▶ _Exercise brief_:
Give only the number of lines in the data that contain the word "cluster".

----- Data records

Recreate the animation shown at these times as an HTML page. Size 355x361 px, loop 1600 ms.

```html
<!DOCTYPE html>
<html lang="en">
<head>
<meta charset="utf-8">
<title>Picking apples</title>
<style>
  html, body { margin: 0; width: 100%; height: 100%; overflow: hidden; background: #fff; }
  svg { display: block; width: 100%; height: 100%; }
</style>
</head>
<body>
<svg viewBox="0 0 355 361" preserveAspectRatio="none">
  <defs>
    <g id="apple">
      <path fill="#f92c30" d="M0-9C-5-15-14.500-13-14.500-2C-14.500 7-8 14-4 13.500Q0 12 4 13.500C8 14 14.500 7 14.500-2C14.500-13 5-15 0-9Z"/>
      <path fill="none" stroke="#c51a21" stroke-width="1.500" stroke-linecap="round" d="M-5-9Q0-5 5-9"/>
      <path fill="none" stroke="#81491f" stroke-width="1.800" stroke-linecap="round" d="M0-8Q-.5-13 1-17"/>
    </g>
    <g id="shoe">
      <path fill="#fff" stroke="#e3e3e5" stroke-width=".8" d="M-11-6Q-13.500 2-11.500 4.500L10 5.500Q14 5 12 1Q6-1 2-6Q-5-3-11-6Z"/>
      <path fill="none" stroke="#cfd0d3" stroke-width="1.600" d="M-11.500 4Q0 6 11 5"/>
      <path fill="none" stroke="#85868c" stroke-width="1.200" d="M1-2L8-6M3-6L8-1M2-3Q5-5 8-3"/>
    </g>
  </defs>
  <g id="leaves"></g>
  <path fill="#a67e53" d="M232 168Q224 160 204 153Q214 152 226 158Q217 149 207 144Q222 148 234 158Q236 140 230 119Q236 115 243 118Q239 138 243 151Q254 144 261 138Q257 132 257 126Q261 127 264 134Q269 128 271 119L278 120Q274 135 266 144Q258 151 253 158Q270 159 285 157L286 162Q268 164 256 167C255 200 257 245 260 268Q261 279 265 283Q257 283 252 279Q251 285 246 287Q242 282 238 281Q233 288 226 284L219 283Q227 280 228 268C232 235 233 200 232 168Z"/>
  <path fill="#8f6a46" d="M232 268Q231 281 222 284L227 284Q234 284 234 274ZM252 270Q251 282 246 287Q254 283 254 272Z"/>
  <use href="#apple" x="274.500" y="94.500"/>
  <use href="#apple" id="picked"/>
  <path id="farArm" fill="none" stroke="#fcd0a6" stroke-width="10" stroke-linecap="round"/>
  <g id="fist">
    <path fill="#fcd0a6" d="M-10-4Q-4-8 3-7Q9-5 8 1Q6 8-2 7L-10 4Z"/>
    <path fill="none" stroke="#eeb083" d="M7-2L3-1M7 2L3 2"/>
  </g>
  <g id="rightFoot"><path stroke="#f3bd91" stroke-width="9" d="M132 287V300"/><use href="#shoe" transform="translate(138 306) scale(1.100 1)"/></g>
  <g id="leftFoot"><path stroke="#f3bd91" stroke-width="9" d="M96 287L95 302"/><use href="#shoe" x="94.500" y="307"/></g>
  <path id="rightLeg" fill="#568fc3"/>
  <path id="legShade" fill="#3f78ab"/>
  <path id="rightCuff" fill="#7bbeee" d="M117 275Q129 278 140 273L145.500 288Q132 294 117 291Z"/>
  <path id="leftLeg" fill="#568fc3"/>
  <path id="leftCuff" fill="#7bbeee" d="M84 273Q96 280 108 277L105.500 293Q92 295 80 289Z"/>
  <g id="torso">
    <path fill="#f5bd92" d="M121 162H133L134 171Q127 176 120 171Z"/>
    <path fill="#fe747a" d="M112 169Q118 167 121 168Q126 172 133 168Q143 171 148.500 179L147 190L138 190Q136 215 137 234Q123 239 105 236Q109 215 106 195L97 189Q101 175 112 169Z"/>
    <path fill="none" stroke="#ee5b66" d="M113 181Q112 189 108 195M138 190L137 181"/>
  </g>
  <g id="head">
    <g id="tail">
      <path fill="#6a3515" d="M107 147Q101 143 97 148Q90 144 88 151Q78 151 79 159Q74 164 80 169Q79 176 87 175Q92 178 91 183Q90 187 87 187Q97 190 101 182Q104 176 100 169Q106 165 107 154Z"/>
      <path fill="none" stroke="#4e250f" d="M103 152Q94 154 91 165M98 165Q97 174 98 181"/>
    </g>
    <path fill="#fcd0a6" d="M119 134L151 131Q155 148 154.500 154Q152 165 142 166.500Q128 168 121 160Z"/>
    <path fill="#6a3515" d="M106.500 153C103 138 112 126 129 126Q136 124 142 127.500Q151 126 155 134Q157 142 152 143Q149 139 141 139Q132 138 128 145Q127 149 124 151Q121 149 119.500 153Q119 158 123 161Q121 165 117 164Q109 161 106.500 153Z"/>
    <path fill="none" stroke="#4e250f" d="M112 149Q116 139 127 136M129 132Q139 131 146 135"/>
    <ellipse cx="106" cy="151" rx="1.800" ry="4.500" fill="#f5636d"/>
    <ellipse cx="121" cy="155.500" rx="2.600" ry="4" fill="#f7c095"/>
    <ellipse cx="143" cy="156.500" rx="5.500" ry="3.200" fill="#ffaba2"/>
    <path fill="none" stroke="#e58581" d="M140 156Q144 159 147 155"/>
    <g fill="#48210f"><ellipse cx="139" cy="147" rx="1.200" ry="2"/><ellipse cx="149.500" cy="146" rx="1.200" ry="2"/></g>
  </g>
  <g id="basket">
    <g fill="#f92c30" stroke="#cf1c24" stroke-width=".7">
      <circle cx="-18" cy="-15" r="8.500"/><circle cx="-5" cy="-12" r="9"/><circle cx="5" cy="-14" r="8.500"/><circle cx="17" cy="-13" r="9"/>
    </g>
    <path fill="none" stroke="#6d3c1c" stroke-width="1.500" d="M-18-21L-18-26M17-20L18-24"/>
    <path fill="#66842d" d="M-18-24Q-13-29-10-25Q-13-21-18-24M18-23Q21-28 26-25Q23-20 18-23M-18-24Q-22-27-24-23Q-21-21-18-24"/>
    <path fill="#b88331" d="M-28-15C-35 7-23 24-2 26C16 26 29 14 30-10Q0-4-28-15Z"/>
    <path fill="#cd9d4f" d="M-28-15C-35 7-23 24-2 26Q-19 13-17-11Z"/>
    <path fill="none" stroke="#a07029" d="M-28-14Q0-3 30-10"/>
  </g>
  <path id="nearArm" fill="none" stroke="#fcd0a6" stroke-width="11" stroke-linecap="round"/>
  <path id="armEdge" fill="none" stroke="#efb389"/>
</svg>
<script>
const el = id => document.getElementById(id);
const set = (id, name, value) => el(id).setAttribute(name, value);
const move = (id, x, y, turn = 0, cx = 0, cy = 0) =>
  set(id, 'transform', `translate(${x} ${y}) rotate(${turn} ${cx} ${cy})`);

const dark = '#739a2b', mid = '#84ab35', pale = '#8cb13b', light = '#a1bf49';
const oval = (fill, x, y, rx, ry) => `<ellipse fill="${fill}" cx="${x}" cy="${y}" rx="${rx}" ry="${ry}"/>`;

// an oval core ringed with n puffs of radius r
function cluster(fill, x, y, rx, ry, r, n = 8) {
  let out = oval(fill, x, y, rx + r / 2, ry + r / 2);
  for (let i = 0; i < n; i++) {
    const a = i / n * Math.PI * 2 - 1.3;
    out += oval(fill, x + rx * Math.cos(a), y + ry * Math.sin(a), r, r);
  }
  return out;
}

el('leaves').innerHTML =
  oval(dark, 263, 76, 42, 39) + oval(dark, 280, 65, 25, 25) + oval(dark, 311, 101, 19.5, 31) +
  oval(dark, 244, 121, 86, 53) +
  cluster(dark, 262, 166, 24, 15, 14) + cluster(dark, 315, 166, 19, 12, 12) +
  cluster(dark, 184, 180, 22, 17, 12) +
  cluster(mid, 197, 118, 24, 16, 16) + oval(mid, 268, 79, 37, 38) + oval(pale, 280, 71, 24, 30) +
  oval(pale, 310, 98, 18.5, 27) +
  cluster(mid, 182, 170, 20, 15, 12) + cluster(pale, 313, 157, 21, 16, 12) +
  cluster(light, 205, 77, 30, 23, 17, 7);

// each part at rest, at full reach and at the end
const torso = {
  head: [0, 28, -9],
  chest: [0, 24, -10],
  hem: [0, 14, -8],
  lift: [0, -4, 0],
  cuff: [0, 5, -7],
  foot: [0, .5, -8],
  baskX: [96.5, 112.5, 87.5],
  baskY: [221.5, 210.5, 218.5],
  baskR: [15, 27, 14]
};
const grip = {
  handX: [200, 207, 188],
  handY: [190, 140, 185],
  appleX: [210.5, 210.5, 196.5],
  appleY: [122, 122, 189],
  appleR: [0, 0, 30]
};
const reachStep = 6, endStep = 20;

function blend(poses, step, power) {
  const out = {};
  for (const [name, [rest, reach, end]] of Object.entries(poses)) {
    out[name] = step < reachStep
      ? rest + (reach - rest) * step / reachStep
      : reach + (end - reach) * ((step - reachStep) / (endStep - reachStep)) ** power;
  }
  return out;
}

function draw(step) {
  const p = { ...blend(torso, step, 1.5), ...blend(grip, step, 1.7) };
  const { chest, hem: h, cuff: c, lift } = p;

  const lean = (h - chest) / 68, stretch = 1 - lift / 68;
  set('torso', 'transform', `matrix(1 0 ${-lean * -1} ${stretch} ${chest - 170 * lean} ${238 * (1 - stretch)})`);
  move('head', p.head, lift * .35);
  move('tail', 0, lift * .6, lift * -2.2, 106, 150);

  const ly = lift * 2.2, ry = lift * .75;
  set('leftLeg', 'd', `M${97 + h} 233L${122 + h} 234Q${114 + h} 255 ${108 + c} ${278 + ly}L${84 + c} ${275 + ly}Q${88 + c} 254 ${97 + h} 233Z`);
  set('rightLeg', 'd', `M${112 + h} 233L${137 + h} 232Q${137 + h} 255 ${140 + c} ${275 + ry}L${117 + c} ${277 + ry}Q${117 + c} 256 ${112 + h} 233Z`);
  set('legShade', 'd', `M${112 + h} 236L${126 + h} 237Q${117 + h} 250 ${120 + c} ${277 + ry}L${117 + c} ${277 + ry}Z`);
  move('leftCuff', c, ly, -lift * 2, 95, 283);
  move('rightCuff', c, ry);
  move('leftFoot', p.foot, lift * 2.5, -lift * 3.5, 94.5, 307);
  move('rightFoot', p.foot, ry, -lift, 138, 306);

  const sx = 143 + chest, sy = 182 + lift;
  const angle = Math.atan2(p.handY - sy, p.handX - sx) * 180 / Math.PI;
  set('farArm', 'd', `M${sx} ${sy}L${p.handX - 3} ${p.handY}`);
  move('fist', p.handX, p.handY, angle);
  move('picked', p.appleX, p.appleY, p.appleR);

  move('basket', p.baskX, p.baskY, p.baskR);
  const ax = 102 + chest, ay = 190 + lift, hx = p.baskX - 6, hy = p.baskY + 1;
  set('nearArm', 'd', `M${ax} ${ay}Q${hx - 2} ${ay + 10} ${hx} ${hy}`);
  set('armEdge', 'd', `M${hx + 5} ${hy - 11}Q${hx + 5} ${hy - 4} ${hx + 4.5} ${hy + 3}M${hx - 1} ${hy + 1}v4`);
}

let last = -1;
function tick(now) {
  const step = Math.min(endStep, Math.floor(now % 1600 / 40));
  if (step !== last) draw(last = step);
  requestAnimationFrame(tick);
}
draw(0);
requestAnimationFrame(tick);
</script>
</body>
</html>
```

----------

▶ _Reply to the exercise_:
6